EXERCISE DIRECTIONS =>
Here are some records; copy every line that holds the word "background".

(Data extracted from a collection)
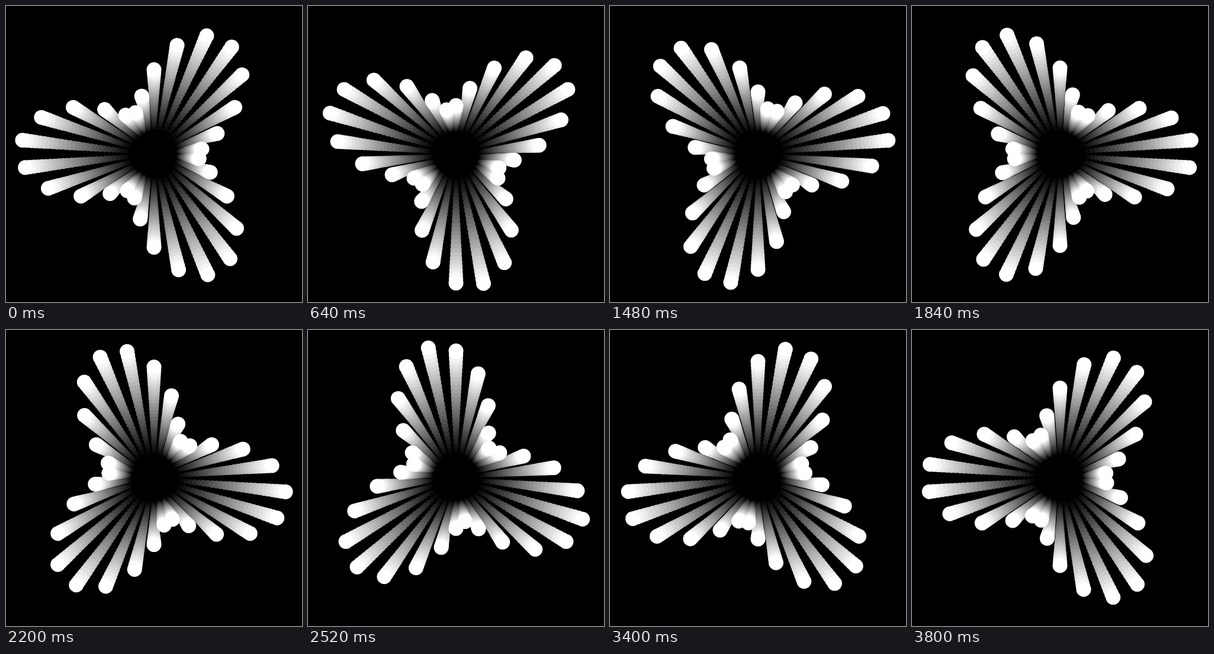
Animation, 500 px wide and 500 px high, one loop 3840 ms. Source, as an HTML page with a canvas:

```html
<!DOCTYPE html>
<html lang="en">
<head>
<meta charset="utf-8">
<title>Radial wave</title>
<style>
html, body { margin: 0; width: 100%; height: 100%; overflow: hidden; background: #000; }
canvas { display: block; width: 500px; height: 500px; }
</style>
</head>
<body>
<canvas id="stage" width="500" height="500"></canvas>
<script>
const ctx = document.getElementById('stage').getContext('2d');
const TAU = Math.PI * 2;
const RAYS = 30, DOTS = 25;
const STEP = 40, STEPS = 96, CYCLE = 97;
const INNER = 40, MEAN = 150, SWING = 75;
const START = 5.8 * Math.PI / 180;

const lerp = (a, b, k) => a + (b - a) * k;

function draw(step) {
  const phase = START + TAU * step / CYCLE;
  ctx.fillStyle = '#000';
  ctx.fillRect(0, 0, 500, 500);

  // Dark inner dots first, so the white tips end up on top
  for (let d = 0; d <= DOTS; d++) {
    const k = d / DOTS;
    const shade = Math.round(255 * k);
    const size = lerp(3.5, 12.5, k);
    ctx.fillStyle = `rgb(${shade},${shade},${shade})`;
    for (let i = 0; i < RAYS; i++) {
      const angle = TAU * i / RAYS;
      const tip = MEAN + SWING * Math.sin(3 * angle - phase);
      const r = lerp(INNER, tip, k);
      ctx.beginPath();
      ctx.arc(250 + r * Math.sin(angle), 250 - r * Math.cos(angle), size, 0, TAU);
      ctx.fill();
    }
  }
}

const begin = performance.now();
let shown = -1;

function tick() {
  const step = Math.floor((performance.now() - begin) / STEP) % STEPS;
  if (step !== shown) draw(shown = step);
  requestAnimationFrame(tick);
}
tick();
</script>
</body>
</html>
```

==

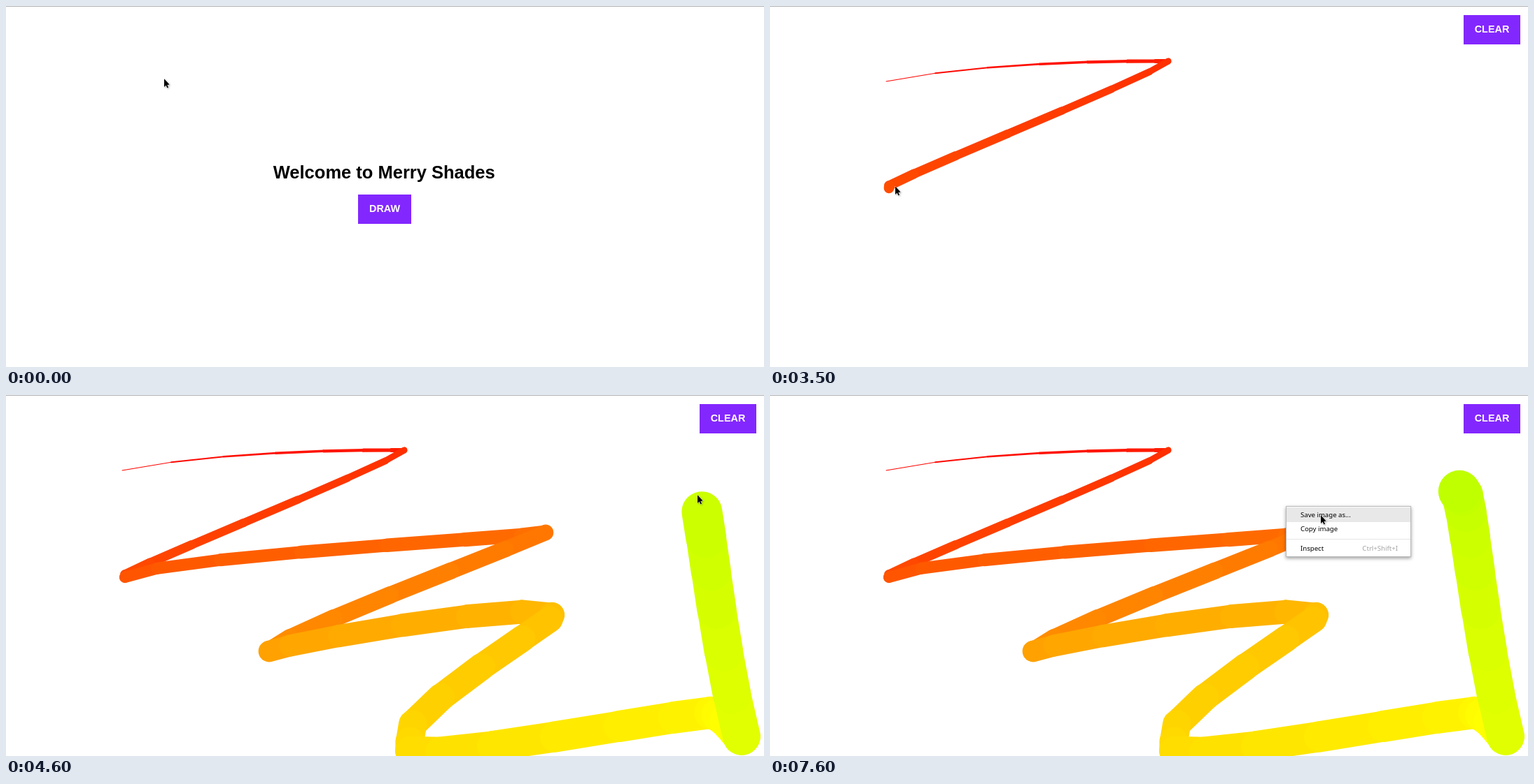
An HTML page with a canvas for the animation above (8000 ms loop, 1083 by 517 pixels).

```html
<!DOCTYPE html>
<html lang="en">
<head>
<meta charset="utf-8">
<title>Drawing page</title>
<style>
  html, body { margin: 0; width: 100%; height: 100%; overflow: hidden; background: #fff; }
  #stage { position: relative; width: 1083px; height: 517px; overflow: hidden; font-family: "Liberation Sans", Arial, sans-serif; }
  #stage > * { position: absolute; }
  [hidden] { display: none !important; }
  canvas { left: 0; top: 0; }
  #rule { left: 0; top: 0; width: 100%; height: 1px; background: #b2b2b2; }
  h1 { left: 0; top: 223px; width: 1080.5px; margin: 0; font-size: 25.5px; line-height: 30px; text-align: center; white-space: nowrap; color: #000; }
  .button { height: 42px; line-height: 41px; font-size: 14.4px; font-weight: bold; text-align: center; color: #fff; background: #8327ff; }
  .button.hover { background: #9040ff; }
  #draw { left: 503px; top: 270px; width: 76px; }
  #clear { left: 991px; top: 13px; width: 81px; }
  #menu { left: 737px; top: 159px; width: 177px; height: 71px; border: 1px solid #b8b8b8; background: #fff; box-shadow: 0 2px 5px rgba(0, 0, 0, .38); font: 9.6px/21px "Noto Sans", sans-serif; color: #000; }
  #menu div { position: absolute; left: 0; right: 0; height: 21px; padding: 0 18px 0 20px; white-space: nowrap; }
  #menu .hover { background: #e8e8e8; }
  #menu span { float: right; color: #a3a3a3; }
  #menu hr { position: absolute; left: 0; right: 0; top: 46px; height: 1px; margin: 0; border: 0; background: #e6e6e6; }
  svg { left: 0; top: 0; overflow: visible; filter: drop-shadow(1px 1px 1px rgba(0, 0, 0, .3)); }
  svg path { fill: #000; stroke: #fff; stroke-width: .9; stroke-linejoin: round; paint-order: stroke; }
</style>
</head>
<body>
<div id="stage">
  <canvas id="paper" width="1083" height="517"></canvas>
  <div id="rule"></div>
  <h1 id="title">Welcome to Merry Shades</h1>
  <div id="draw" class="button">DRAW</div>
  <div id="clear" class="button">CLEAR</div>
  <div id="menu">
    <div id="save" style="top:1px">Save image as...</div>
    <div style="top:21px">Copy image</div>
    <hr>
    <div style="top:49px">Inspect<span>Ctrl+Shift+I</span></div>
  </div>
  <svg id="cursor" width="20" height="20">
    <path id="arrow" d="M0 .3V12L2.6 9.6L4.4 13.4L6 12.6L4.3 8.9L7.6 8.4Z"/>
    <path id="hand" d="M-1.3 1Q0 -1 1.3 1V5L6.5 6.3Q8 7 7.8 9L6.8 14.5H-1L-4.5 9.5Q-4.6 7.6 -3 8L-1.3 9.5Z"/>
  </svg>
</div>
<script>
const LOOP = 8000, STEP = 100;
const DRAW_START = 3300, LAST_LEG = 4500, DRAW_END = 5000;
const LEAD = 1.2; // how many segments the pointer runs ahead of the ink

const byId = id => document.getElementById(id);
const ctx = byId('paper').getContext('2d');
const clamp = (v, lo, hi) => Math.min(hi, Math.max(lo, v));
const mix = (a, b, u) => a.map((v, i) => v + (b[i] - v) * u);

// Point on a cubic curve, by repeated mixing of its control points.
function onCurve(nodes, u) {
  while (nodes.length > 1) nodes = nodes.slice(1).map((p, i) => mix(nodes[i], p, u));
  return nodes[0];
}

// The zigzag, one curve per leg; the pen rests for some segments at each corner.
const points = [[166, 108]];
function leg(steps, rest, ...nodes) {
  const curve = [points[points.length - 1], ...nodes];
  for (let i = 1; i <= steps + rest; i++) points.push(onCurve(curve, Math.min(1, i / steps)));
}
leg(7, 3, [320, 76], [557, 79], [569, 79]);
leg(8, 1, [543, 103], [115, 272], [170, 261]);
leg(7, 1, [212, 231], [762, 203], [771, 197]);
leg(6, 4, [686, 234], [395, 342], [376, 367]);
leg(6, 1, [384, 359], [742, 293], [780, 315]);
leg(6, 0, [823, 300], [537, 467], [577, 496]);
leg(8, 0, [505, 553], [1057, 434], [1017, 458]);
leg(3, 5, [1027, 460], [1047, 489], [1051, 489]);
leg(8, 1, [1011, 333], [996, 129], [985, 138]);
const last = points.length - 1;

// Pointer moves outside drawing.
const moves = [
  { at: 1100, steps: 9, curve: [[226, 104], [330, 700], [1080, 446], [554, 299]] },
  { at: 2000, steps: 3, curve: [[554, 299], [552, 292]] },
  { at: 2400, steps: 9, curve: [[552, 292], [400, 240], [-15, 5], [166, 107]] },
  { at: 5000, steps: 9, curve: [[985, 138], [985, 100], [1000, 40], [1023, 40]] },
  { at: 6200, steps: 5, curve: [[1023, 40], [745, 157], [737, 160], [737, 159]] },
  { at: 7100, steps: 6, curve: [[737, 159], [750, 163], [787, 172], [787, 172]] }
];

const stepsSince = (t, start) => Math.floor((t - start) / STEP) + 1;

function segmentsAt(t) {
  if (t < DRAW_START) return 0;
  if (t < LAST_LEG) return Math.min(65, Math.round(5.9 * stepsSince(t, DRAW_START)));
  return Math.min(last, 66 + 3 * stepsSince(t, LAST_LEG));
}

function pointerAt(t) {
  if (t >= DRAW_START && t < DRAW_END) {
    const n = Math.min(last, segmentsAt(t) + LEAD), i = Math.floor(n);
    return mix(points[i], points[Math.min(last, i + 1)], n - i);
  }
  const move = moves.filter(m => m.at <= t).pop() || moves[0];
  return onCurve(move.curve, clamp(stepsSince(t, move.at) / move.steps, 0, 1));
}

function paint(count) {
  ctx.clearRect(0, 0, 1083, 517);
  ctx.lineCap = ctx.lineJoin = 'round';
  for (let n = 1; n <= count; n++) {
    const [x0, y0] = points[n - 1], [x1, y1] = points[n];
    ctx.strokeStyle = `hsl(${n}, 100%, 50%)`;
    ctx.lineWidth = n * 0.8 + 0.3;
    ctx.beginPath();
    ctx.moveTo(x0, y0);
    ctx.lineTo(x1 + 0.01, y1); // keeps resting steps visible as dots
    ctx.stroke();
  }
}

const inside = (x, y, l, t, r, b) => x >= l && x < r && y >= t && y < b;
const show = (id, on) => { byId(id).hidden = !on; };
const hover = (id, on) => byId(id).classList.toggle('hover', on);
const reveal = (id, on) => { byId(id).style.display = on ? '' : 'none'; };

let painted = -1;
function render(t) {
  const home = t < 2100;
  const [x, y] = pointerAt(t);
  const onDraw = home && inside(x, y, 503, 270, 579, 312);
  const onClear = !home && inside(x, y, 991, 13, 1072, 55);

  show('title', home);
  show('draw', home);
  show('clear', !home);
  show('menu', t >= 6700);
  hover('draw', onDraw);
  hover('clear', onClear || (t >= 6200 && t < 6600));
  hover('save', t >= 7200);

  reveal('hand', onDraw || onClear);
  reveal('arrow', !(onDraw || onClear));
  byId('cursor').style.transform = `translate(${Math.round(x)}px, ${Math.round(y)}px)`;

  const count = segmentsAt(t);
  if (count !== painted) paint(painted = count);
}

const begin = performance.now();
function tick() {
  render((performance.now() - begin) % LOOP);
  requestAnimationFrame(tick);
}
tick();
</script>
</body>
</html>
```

EXERCISE RESPONSE =>
html, body { margin: 0; width: 100%; height: 100%; overflow: hidden; background: #000; }
  html, body { margin: 0; width: 100%; height: 100%; overflow: hidden; background: #fff; }
  #rule { left: 0; top: 0; width: 100%; height: 1px; background: #b2b2b2; }
  .button { height: 42px; line-height: 41px; font-size: 14.4px; font-weight: bold; text-align: center; color: #fff; background: #8327ff; }
  .button.hover { background: #9040ff; }
  #menu { left: 737px; top: 159px; width: 177px; height: 71px; border: 1px solid #b8b8b8; background: #fff; box-shadow: 0 2px 5px rgba(0, 0, 0, .38); font: 9.6px/21px "Noto Sans", sans-serif; color: #000; }
  #menu .hover { background: #e8e8e8; }
  #menu hr { position: absolute; left: 0; right: 0; top: 46px; height: 1px; margin: 0; border: 0; background: #e6e6e6; }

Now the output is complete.